Bridging the gap between academic learning and the corporate world
We have all been learning for as long as we can remember. Before we even saw the inside of a school, our parents were teaching us how to speak, how to be well-mannered, and pretty much all the core values we hold today.
Learning is a lifelong journey. Yet, many of us still think learning happens only through academic training. Formal education is still an important part of the journey, but learning goes beyond the comfort of school and university.
But here’s the reality we face: what we learn at school and university doesn’t necessarily prepare us for the corporate world. Yes, we gain some of the knowledge, skills, and connections required to get ahead, but because the world is constantly changing, we also need to constantly update the knowledge and skills we have.
Here are five steps to bridging the gap between academic learning and work in the business landscape.
First, do some self-reflection and define what you already know and are good at. Understanding yourself and all your strengths, weaknesses, motivations and interests means understanding what you can do well at work and what else you can work on to improve.
With your strengths and weaknesses in mind, we move to the second step: research the general skills in the business landscape and the specific skills of the industry you’re in. The skills in demand change often and no matter how long you’ve been part of the workforce, they will continue to change.
The skills needed can vary from general qualities such as leadership to more technical and industry-related skills like coding. Today, artificial intelligence and automation are taking away a lot of monotonous tasks and jobs. Therefore, the gap in skills can be filled with enhanced capabilities to apply human emotion, intuition, and understanding toward better customer service, for example.
Third, check for the overlap between what you already know and are good at and what is required in the business landscape. This allows you to see the gap. What current knowledge and skills do we have that are still relevant today? What is irrelevant? What are we missing?
Of course, at the end of the day, we cannot know everything. But this is the beauty of learning – there is no limit to it and we can continue to learn as much as we desire so that we can know more and add value to our skill set.
Fourth, define your learning goals. To keep track, define the goals you need to achieve to fill the gap you’ve identified. However, keep in mind that we cannot fill the gap completely. Our world changes fast and before you know it, the skill demand has changed.
To make sure you’re not wasting your time, stay agile and be ready to adapt to changes. Define your goals and what you want to achieve with learning so that you know whether or not you’re on track, but at the same time, keep it flexible and constantly loop back to steps 1 to 3.
Fifth, consider mixing and matching different types of learning. If you’re a student, try expanding your learning beyond the classroom. If you’re already part of the workforce, expand beyond the training that your organization provides.
In my experience within my own organization and those of clients I’ve worked with, a one-size-fits-all approach has never worked. Whether it’s in leadership or learning, there is no such thing as a single best way to lead or learn.

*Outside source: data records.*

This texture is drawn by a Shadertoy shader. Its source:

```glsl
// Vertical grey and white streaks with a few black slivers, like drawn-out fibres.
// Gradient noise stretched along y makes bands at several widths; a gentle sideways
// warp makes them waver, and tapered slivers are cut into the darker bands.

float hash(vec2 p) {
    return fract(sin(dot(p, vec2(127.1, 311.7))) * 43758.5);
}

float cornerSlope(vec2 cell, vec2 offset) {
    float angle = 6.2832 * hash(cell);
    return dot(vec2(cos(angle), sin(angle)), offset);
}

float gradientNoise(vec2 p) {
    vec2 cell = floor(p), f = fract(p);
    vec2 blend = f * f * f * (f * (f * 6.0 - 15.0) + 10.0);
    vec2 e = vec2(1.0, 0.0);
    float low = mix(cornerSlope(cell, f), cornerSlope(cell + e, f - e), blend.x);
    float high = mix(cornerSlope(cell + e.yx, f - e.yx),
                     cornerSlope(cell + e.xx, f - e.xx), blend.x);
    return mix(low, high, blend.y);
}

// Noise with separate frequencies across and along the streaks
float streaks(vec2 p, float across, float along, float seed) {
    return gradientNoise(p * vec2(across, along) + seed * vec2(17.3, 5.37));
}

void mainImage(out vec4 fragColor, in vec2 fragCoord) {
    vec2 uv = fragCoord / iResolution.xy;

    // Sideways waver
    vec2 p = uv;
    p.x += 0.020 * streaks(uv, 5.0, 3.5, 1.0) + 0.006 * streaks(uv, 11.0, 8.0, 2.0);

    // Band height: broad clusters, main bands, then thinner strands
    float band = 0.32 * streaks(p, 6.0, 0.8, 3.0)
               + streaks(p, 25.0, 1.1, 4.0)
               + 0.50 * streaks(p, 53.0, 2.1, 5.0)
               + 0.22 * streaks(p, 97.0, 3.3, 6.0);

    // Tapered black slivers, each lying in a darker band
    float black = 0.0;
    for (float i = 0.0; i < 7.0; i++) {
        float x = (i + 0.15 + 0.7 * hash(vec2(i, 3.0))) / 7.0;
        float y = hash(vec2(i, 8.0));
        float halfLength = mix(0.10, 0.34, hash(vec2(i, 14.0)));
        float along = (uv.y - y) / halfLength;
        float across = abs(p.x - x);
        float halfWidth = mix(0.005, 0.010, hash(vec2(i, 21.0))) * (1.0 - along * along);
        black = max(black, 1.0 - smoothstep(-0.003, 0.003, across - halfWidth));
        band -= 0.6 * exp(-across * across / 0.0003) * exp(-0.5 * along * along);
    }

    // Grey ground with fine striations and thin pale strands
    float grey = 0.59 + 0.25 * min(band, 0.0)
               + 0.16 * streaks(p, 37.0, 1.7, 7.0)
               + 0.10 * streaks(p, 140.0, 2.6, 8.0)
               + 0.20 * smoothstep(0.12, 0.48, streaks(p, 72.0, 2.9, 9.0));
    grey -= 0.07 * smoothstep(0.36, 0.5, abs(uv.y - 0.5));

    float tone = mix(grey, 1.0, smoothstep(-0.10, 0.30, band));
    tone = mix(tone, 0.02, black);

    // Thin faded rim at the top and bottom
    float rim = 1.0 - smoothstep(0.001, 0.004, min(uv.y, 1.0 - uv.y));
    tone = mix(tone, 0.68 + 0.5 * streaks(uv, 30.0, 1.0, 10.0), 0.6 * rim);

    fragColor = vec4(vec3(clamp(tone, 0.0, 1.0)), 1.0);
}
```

So if there is no one best way, a great approach to learning is to mix and match different learning styles. This blended learning uses different learning styles such as online courses and classrooms to match your needs and provide the most effective ways of learning.

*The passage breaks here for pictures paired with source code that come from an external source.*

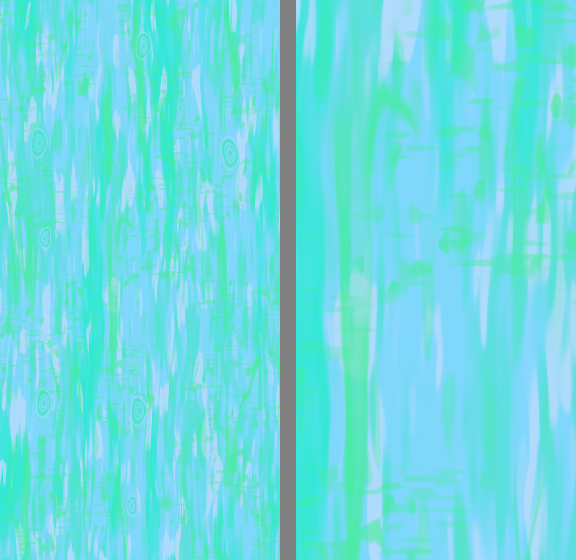
Left: the whole. Right: its middle third, enlarged.
Write a WebGL 1 fragment shader that draws this texture.

```glsl
precision highp float;
uniform vec2 u_resolution;

const vec3 SKY = vec3(0.50, 0.845, 0.99);
const vec3 TEAL = vec3(0.36, 0.875, 0.87);
const vec3 AQUA = vec3(0.15, 0.92, 0.82);
const vec3 GREEN = vec3(0.27, 0.93, 0.60);
const vec3 PALE = vec3(0.73, 0.86, 0.985);

// Feature densities in cells per canvas width
const vec2 BROAD = vec2(11.0, 2.0);
const vec2 MEDIUM = vec2(30.0, 4.2);
const vec2 FINE = vec2(66.0, 9.0);
const vec2 FIBRE = vec2(120.0, 11.0);
const vec2 STREAK = vec2(21.0, 1.8);
const vec2 VEIN = vec2(25.0, 1.5);
const vec2 PATCH = vec2(33.0, 8.0);
const vec2 DAB = vec2(72.0, 32.0);
const vec2 CROSS = vec2(30.0, 125.0);

const float CELL_FALLOFF = 6.0;
const float KNOT_GRID = 3.0;
const float KNOT_CHANCE = 0.45;
const vec2 KNOT_SIZE = vec2(0.020, 0.038);

vec2 hash2(vec2 p) {
  vec2 k = vec2(dot(p, vec2(127.1, 311.7)), dot(p, vec2(269.5, 183.3)));
  return fract(sin(k) * 43758.55);
}

// Smooth cellular noise: random cell values blended by distance
float cellNoise(vec2 p, float seed) {
  vec2 base = floor(p);
  vec2 f = p - base;
  float total = 0.0;
  float weights = 0.0001;
  for (int j = -1; j <= 1; j++) {
    for (int i = -1; i <= 1; i++) {
      vec2 offset = vec2(float(i), float(j));
      vec2 id = base + offset + seed * 17.0;
      vec2 d = offset + 0.15 + 0.7 * hash2(id) - f;
      float w = exp(-CELL_FALLOFF * dot(d, d));
      total += w * hash2(id + 41.3).x;
      weights += w;
    }
  }
  return total / weights;
}

// Layered sines that bend the grain sideways
float sway(vec2 p) {
  return 0.006 * sin(p.y * 4.3 + p.x * 9.0)
       + 0.003 * sin(p.y * 11.0 - p.x * 17.0 + 1.3)
       + 0.0012 * sin(p.y * 29.0 + p.x * 31.0);
}

// Offset from the cell's knot (xy), its radius (z) and presence (w)
vec4 findKnot(vec2 p) {
  vec2 id = floor(p * KNOT_GRID);
  vec2 rnd = hash2(id + 7.7);
  vec2 kind = hash2(id + 23.1);
  vec2 d = p - (id + 0.3 + 0.4 * rnd) / KNOT_GRID;
  float size = mix(0.55, 1.2, kind.y);
  vec2 e = d / (KNOT_SIZE * size);
  e.x += 0.2 * sin(e.y * 1.9 + kind.y * 6.0);
  return vec4(d, length(e), step(kind.x, KNOT_CHANCE));
}

float ring(float r, float radius, float width) {
  return 1.0 - smoothstep(0.0, width, abs(r - radius));
}

void main() {
  vec2 p = gl_FragCoord.xy / u_resolution.x;
  vec4 knot = findKnot(p);
  float r = knot.z;

  // Grain parts around each knot
  vec2 q = p;
  q.x += sway(p) - knot.w * knot.x * 0.8 * exp(-0.4 * r * r);

  // Blue and teal ground
  float fine = cellNoise(q * FINE, 3.0);
  float fibre = cellNoise(q * FIBRE, 4.0);
  float tone = 0.23 * cellNoise(q * BROAD, 1.0)
             + 0.28 * cellNoise(q * MEDIUM, 2.0)
             + 0.27 * fine + 0.22 * fibre;
  vec3 color = mix(TEAL, SKY, smoothstep(0.34, 0.57, tone));

  // Long saturated streaks
  float streak = cellNoise(q * STREAK, 6.0) - 0.35 * (tone - 0.5);
  color = mix(color, AQUA, 0.78 * smoothstep(0.66, 0.98, streak));

  // Pale worn patches with ragged fibre edges
  float worn = cellNoise(q * PATCH, 5.0) + 0.6 * (tone - 0.5) + 0.2 * (fibre - 0.5);
  color = mix(color, PALE, 0.8 * smoothstep(0.72, 0.90, worn));

  // Single light and green fibres
  color = mix(color, PALE, 0.35 * smoothstep(0.74, 0.95, fibre) * smoothstep(0.4, 0.6, tone));
  color = mix(color, GREEN, 0.30 * smoothstep(0.30, 0.08, fine));

  // Thin green veins, broken along their length
  float gaps = cellNoise(q * MEDIUM + 5.0, 7.0);
  float vein = 1.0 - smoothstep(0.0, 0.085, abs(cellNoise(q * VEIN, 8.0) - 0.5));
  color = mix(color, GREEN, 0.72 * vein * smoothstep(0.25, 0.65, gaps));

  // Small dabs and faint cross marks
  float area = smoothstep(0.30, 0.62, cellNoise(p * vec2(9.0, 9.0), 9.0));
  float dab = smoothstep(0.70, 0.92, cellNoise(q * DAB, 10.0));
  float cross = smoothstep(0.62, 0.92, cellNoise(p * CROSS, 11.0));
  color = mix(color, GREEN, area * max(0.62 * dab, 0.42 * cross));

  // Knots: light body, nested rings and a slit along the grain
  float body = knot.w * (1.0 - smoothstep(0.8, 1.15, r));
  color = mix(color, mix(SKY, PALE, 0.25), 0.5 * body);
  float rings = max(ring(r, 1.0, 0.24), 0.55 * ring(r, 0.60, 0.18));
  color = mix(color, mix(AQUA, GREEN, 0.5), 0.75 * knot.w * rings);
  color = mix(color, PALE, 0.4 * knot.w * ring(r, 1.32, 0.2));
  float slit = 1.0 - smoothstep(0.12, 0.36, r);
  color = mix(color, AQUA, 0.7 * knot.w * slit);

  gl_FragColor = vec4(color, 1.0);
}
```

The last step is to loop back to steps 1 or 2 when necessary. Our world is changing faster than we can ever realize; therefore, we must constantly learn to catch up.
All in all, bridging the gap between learning at school and university and skill demand in the real-world business landscape is a constant journey. Once you feel that you’ve bridged the gap, new challenges will always come up. The only way for you to get close to bridging the gap is to learn continuously.
Arinya Talerngsri is Chief Capability Officer and Managing Director at SEAC (formerly APMGroup) Southeast Asia’s Lifelong Learning Center. She can be reached by email at firstname.lastname@example.org or https://www.linkedin.com/in/arinya-talerngsri-53b81aa